These are “exciting times” in the business aviation market for Michael Perodeau, vice-president of corporate and military aviation at Pratt & Whitney Canada. Although the sector has failed to fully recover from the global downturn at the turn of the decade, the Montreal-based manufacturer, one of the oldest brands in business and general aviation, has had a good run of success. Its products will power three in-development types due to enter service over the next four years.

In October 2014, its 15,000lb (67kN)-thrust PW800, based on the same core as the PW1000G geared turbofan that powers several commercial airliners, was confirmed as the exclusive engine for two new Gulfstreams, the G500 and G600 – beating a rival offer from long-time Gulfstream incumbent Rolls-Royce. It was a significant rebound in fortunes for P&WC after the powerplant’s first application, the Cessna Citation Columbus, was cancelled in 2009, leading to the engine programme being suspended.

However, P&WC quietly resumed development and testing, and its efforts were rewarded with the Gulfstream deal. It followed earlier wins on the Cessna Citation Latitude and Dassault Falcon 8X trijet with versions of its 4,700lb to 8,000lb-thrust PW300. Both programmes – the midsize Latitude and the large-cabin 8X, a 7X stretch – will go into service in the next 12 months. The 8X is powered by the PW307D, a version of the 7X’s 307A, while the Latitude’s PW306D1 is a variant of the PW306D on the Citation Sovereign.
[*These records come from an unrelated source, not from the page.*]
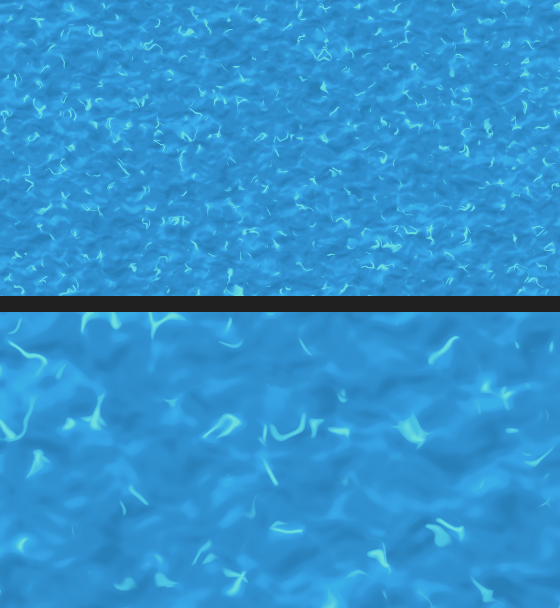
Top: the whole. Bottom: its middle third, enlarged.
A WebGL 2 fragment shader for this texture:

```glsl
#version 300 es
precision highp float;
// Rippled blue pool water with soft lit swells and scattered cyan glints.

uniform vec2 u_resolution;
out vec4 fragColor;

const float TAU = 6.28319;
const vec3 DEEP = vec3(0.155, 0.50, 0.725);
const vec3 BODY = vec3(0.187, 0.567, 0.815);
const vec3 CREST = vec3(0.212, 0.64, 0.895);
const vec3 SHEEN = vec3(0.225, 0.685, 0.905);
const vec3 GLINT = vec3(0.28, 0.75, 0.89);
const vec3 SPARK = vec3(0.42, 0.86, 0.87);

// Random unit vector for a lattice point
vec2 latticeGradient(vec2 cell) {
    uvec2 k = uvec2(ivec2(cell) + 4096);
    uint h = k.x * 1597u ^ k.y * 51749u;
    h = (h ^ (h >> 15)) * 73244475u;
    h = (h ^ (h >> 13)) * 73244475u;
    h ^= h >> 16;
    float angle = TAU * float(h & 65535u) / 65536.0;
    return vec2(cos(angle), sin(angle));
}

float gradientNoise(vec2 p) {
    vec2 i = floor(p);
    vec2 f = p - i;
    vec2 u = f * f * f * (f * (f * 6.0 - 15.0) + 10.0);
    vec2 e = vec2(1.0, 0.0);
    float a = dot(latticeGradient(i), f);
    float b = dot(latticeGradient(i + e.xy), f - e.xy);
    float c = dot(latticeGradient(i + e.yx), f - e.yx);
    float d = dot(latticeGradient(i + e.xx), f - e.xx);
    return mix(mix(a, b, u.x), mix(c, d, u.x), u.y);
}

vec2 warp(vec2 p, float scale, float amount) {
    vec2 q = p * scale;
    return p + amount * vec2(gradientNoise(q + 31.7), gradientNoise(q + 87.3));
}

// Water height from three octaves of noise
float swell(vec2 p, float scale) {
    float height = 0.0;
    float weight = 1.0;
    for (int i = 0; i < 3; i++) {
        height += weight * gradientNoise(p * scale);
        p = mat2(0.8, 0.6, -0.6, 0.8) * p + 5.3;
        scale *= 1.9;
        weight *= 0.5;
    }
    return height;
}

// Thin vein along the zero line of a noise field
float vein(vec2 p, float scale, float width) {
    return 1.0 - smoothstep(0.0, width, abs(gradientNoise(p * scale)));
}

// Colour ramp over water brightness, in standard deviations
vec3 waterColor(float tone) {
    vec3 color = mix(DEEP, BODY, smoothstep(-2.1, 0.1, tone));
    color = mix(color, CREST, smoothstep(0.1, 1.4, tone));
    return mix(color, SHEEN, smoothstep(1.3, 2.2, tone));
}

void main() {
    vec2 p = gl_FragCoord.xy / u_resolution.y;

    // Swells, wider than tall, lit from above
    vec2 water = warp(p, 16.0, 0.022) * vec2(0.8, 1.1);
    float height = swell(water, 17.0);
    float relief = height - swell(water + vec2(-0.004, 0.013), 17.0);
    float drift = gradientNoise(p * 5.0 + 12.4);
    float tone = 1.5 * height + 2.6 * relief + 0.7 * drift;

    // Broken veins of focused light, kept only inside small patches
    vec2 bent = warp(p, 34.0, 0.018);
    float patches = gradientNoise(bent * 25.0 + 63.1) + 0.25 * drift;
    float core = vein(bent + 3.7, 22.0, 0.15) * smoothstep(0.14, 0.42, patches);
    float halo = vein(bent + 3.7, 22.0, 0.4) * smoothstep(-0.12, 0.4, patches);
    float thread = vein(bent + 9.1, 15.0, 0.09) * smoothstep(0.0, 0.45, patches);

    vec3 color = waterColor(tone + 1.5 * halo - 0.1);
    float light = max(core, 0.8 * thread);
    color = mix(color, GLINT, smoothstep(0.15, 0.5, light));
    color = mix(color, SPARK, smoothstep(0.5, 0.95, light));
    fragColor = vec4(color, 1.0);
}
```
Subassembly of the PW306 in Canada

Pratt & Whitney Canada

The PW800 – which completed an unannounced first flight on a Boeing 747SP flying testbed in 2013 and received Transport Canada certification in February – has completed over 3,400h of testing, including 350h on the 747. “In the coming weeks these will continue to accumulate once the Gulfstreams start flying,” says Perodeau. “Once that happens, our task will be mainly about supporting Gulfstream’s flight test programme through to certification. But we are hitting our KPIs [key performance indicators]. These are exciting times,” he says.

P&WC – founded in 1928 as an independent Canadian offshoot of the United Technologies-owned US engine maker, and its small-engine specialist – is now preparing for a production ramp-up of the new PW300-based engines for the 8X and Latitude as both aircraft enter production in the next 12 months or so. For now, P&W is delivering engines to support the flight test programmes. As both engines will run on the same line as the PW307A, there will be a minimum of upheaval as output gathers pace.
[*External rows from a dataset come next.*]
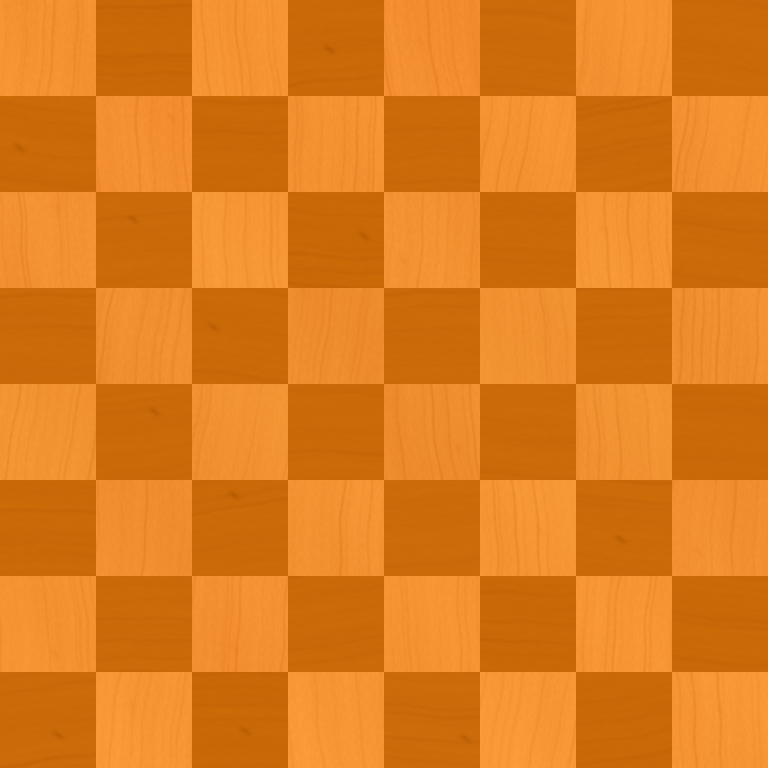
A WebGL 1 fragment shader for this pattern:

```glsl
precision highp float;

uniform vec2 u_resolution;

float hash(vec2 p) {
  return fract(sin(dot(p, vec2(127.1, 311.7))) * 43758.5);
}

// Signed distance to the nearest square edge, alternating in sign
vec2 edgeWave(vec2 p) {
  return 0.5 - abs(mod(p + 0.5, 2.0) - 1.0);
}

// Short pores: cellular noise, 1 at each feature point
float pores(vec2 p, vec2 tile) {
  vec2 cell = floor(p);
  float nearest = 1.0;
  for (int j = -1; j <= 1; j++) {
    for (int i = -1; i <= 1; i++) {
      vec2 c = cell + vec2(float(i), float(j));
      vec2 seed = c + tile * 17.3;
      vec2 point = c + vec2(hash(seed), hash(seed + 5.7));
      nearest = min(nearest, length(p - point));
    }
  }
  return 1.0 - smoothstep(0.0, 0.75, nearest);
}

// Growth lines at jittered positions, each with its own strength
float veins(float x, vec2 tile) {
  float cell = floor(x);
  float sum = 0.0;
  for (int i = -1; i <= 1; i++) {
    float c = cell + float(i);
    vec2 seed = vec2(c, c * 0.37) + tile * 11.9;
    float d = abs(x - c - hash(seed));
    float strength = hash(seed + 3.1);
    sum += strength * strength * (1.0 - smoothstep(0.02, 0.25, d));
  }
  return sum;
}

// Bends the fibres of one square; x runs across the grain, y along it
vec2 bendGrain(vec2 p, vec2 tile) {
  float phase = 6.28 * hash(tile + 2.3);
  float tilt = 0.28 * (hash(tile + 7.1) - 0.5);
  p.x += tilt * p.y + 0.025 * sin(3.0 * p.y + phase);
  p.x += 0.008 * sin(9.0 * p.y + 6.0 * p.x + phase * 2.0);
  return p;
}

// Broad soft streaks along the grain, roughly -1 to 1
float streaks(vec2 p, vec2 tile) {
  float phase = 6.28 * hash(tile + 4.9);
  return 0.45 * sin(11.0 * p.x + 1.2 * p.y + phase)
       + 0.30 * sin(27.0 * p.x - 1.7 * p.y + phase * 3.0)
       + 0.25 * sin(61.0 * p.x + 2.0 * p.y + phase * 5.0);
}

// Small smudged knot, present in some squares only
float knot(vec2 p, vec2 tile) {
  vec2 center = 0.15 + 0.7 * vec2(hash(tile + 8.3), hash(tile + 6.1));
  vec2 d = (p - center) * vec2(30.0, 17.0);
  d.x += 0.7 * sin(d.y * 1.5);
  return step(0.6, hash(tile + 9.7)) * exp(-dot(d, d));
}

vec3 lightWood(vec2 p, vec2 tile) {
  vec2 g = bendGrain(p, tile);
  vec3 color = mix(vec3(0.945, 0.55, 0.18), vec3(0.97, 0.59, 0.205), hash(tile + 1.7));
  // Duller rows across the middle of the board
  color -= vec3(0.02, 0.012, 0.01) * (1.0 - smoothstep(0.5, 2.5, abs(tile.y - 3.5)));
  float shade = 0.009 * streaks(g, tile)
              + 0.008 * sin(2.5 * p.x + 2.0 * p.y + 6.28 * hash(tile))
              - 0.040 * veins(g.x * 10.0, tile)
              - 0.014 * pores(g * vec2(38.0, 13.0), tile)
              - 0.020 * knot(p, tile) + 0.014;
  return color + shade * vec3(0.8, 1.0, 0.9);
}

vec3 darkWood(vec2 p, vec2 tile) {
  vec2 g = bendGrain(p, tile);
  vec3 color = vec3(0.79, 0.41, 0.03) + 0.012 * (hash(tile + 1.7) - 0.5);
  float shade = 0.008 * streaks(g, tile)
              - 0.022 * veins(g.x * 7.0, tile)
              - 0.008 * pores(g * vec2(30.0, 9.0), tile)
              - 0.065 * knot(p, tile) + 0.007;
  return color + shade * vec3(1.0, 0.75, 0.3);
}

void main() {
  vec2 board = 8.0 * gl_FragCoord.xy / u_resolution;
  vec2 tile = floor(board);
  vec2 p = board - tile;

  // Antialiased checker: dark in the lower left corner
  vec2 side = clamp(edgeWave(board) * u_resolution / 4.0, -1.0, 1.0);
  float isLight = 0.5 - 0.5 * side.x * side.y;

  // Grain is upright in light squares and level in dark ones
  gl_FragColor = vec4(mix(darkWood(p.yx, tile), lightWood(p, tile), isLight), 1.0);
}
```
The Gulfstream deal consolidates P&WC’s position in the large and ultra-long-range segment, which Perodeau describes as the “most robust” in the business aviation market. “Despite all the various economic challenges, it remains strong,” he says. P&WC entered the large-jet space early this century with the Falcon 2000 and 7X programmes. “Now with the PW800 on the two Gulfstream programmes, we feel we are in a pretty good place,” he says. “There is no reason to believe this segment won’t remain robust.”

By contrast, the very-light to medium segments – where P&WC engines power the Cessna Citation Mustang, the Eclipse 550 and the Embraer Phenoms – have been worse hit. However, Perodeau is confident they can recover. “The safest thing to say is that they have stabilised and the hope is that they will grow in future. The economic indicators have been in the right direction for some while, so it’s a question of what’s holding the market back,” he says, insisting: “It’s a segment we will continue to invest in.”

The mid-2000s saw enormous hype around the potential of very-light jets – at one point the original Eclipse Aviation had an orderbook for around 4,000 PW610F-powered Eclipse 500s, many of them from a new wave of on-demand air taxi start-ups. A confident P&WC supply chain had looked forward to a significant production increase. However, Perodeau claims that “while there were lots of very optimistic projections for thousands and thousands of sales, we didn’t over-capitalise, so we didn’t get left with a lot of unused capacity”.

P&WC – which late last year pledged to invest more than $1 billion on research and development after receiving a $300 million loan from the Canadian government – has a range which extends from the veteran PT6 turboprop engine to the PW800 turbofan, although its Mirabel plant near Montreal will also assemble the Bombardier CSeries’ PW1500G – one of the PurePower geared turbofan family designed by a partnership led by its Connecticut-based Pratt & Whitney sister business.

P&WC, which has 50,000 business and regional jet, helicopter and turboprop engines in service throughout the world, has also talked about long-term plans to develop a 2,000shp (1,490kW) turboprop engine, as well as variants of the PT6 with electronic engine controls. Perodeau acknowledges that the division is “always prepared to expand our power ranges if the right opportunity presents itself”. He adds: “It is just a question of finding the right intersection of business opportunity and technology.”

Source: Flight International